By Brenda Sexton-The Courier-Herald
The Enumclaw and Buckley food banks are singing the praises of Plateau arts organizations that raised more than $2,800 to split evenly between the two charitable organizations.
In addition to collecting nearly 600 pounds of nonperishable food items during a benefit concert in October, the Plateau's musical groups pulled in approximately $1,800 in cash donations.
Those donations were paired with a $1,000 Wal-Mart community service grant. Earlier this month, the Enumclaw Kiwanis Food Bank and the Buckley Kiwanis Food Bank each received a check for $1,400.
“That's a pretty generous donation,” Buckley Food Bank manager Rose Clark said. She said there are a couple of groups in town that make monthly donations that over the course of year reach that amount, but “Fourteen hundred dollars, we don't usually receive many that large at one time.”
Clark said the funds will be used to purchase items like eggs, margarine, meat, milk and peanut butter, items that make up the monthly sacks the food bank assembles, but don't usually materialize in organization food drives. The monetary donations are also turned into gift certificates for patrons to use at local grocery stores.
“It fills the gap between what we receive in donations from all these organizations and group food drives,” Clark said.
She said the Buckley Food Bank receives a lot of community support. It is the recipient of regular United Way donations, plus donations by Windermere Real Estate and other Plateau area organizations. She mentioned Arrow Lumber's recent donation of hundreds of turkeys, stuffing and potatoes that will help meet the needs of local families for the holidays. And the number of individuals who donate.
“It's really a very generous and giving community,” Clark said.
The Buckley food bank serves approximately 220 to 240 families a month. That number, Clark said, fluctuates, but tends to go up by 10 to 15 families a year.
The Kiwanis Food Bank in Enumclaw serves approximately 225 families, or 1,000 people, a month.
Food bank organizer Roy DalSanto said the arts donation will be used to purchase items like cereal and other staples, “during later times like March and April when not as many food drives are going on.”
Like Buckley, the Enumclaw food bank is kept full by generous community groups and individuals.
Cascade Foothills Chorale President Trudy D'Armond said it was a wonderful gesture by the performing arts community to come together and showcase the importance of the food bank and its needs.
“Not just this time of year, but all year long,” D'Armond said of the food banks needs. “The holidays are a great time to be giving but it's important to extend that giving all year long.”
The concert featured the Gateway Concert Band, Cascade Recorder Consort, Lighter Tones (the Enumclaw High jazz band), Plateau Community Orchestra, Craig Gammon and the Cascade Foothills Chorale.

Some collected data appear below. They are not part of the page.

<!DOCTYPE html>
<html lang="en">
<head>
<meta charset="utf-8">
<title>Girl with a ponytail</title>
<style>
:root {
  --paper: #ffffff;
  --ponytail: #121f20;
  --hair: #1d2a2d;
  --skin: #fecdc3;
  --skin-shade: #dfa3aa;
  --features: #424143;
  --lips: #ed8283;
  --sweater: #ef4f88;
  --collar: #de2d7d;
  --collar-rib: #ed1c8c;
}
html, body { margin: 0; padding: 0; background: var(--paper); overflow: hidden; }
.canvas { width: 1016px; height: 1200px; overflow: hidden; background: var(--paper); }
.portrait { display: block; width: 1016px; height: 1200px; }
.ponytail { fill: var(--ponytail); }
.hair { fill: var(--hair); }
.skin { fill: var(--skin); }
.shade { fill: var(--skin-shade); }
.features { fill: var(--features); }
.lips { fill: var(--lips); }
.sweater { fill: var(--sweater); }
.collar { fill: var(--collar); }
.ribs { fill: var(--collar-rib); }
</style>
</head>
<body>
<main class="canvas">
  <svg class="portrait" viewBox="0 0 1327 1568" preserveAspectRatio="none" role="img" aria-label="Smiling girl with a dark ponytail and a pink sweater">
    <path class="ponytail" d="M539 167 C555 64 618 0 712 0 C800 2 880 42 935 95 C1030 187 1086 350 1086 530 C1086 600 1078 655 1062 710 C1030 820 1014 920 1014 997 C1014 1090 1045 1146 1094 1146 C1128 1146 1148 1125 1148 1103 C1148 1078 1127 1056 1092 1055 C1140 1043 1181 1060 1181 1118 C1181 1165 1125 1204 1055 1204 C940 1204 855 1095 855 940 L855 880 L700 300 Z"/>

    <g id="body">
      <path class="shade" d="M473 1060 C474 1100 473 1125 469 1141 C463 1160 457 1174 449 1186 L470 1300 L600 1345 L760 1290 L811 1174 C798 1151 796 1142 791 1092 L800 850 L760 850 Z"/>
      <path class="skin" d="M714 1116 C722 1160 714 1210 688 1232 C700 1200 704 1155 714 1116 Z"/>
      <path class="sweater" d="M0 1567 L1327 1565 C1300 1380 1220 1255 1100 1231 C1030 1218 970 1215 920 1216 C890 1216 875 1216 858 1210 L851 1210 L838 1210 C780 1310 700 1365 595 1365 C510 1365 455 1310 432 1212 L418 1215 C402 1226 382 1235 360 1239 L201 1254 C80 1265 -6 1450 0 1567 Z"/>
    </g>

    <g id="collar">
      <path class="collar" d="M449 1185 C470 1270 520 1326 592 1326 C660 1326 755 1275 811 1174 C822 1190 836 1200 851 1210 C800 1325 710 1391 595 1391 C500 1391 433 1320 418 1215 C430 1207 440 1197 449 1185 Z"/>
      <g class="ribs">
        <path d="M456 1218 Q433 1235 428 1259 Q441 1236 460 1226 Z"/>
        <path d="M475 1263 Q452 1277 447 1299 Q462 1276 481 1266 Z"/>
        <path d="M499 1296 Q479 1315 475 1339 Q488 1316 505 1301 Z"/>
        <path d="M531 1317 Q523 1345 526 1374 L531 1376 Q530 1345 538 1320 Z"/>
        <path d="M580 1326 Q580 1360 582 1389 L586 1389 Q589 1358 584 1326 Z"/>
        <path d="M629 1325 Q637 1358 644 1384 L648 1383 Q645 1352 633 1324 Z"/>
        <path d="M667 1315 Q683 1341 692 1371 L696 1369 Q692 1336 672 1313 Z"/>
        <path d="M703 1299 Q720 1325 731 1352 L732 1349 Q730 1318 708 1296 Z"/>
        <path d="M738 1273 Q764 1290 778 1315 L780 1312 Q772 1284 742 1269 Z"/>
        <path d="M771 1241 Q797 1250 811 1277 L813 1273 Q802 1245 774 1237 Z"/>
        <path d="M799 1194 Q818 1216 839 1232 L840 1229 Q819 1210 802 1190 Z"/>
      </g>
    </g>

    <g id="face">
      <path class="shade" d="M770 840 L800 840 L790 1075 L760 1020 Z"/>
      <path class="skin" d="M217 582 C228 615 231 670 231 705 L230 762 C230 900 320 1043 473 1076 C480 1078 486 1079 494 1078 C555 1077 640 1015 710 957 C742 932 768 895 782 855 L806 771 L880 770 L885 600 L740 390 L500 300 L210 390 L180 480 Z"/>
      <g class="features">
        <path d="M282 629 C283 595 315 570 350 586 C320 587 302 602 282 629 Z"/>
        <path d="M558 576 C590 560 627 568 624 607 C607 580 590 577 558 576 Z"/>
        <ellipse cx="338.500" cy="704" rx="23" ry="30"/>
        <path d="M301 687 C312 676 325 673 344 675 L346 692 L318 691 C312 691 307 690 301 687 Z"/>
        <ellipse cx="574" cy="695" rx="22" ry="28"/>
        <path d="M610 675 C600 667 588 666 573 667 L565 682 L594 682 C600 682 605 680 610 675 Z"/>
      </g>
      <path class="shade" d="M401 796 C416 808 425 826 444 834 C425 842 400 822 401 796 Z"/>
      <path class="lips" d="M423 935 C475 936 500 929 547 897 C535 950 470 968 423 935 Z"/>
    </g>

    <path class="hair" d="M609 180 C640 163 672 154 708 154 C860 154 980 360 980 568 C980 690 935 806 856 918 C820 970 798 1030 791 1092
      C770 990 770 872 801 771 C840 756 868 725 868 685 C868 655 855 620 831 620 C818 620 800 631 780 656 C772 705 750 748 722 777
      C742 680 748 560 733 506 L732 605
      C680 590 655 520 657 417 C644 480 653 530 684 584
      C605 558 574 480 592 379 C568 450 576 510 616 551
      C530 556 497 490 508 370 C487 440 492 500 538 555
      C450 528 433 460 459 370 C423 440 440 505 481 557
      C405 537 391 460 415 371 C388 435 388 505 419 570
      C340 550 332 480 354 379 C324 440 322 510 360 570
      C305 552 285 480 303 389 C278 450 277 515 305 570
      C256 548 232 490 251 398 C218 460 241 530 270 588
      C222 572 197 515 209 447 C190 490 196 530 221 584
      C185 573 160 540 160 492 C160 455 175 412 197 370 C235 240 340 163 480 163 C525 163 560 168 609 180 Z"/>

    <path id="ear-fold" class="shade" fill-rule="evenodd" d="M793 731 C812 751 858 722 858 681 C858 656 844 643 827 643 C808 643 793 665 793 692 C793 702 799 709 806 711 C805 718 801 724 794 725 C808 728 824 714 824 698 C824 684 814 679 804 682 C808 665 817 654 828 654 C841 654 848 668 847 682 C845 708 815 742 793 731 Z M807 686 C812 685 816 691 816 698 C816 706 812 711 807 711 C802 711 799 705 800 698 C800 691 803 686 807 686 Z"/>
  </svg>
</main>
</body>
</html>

“Not only did these groups give of their time, but they made monetary donations,” D'Armond said. “They gave of their heart and it was a beautiful thing. The people and performers were incredibly generous.”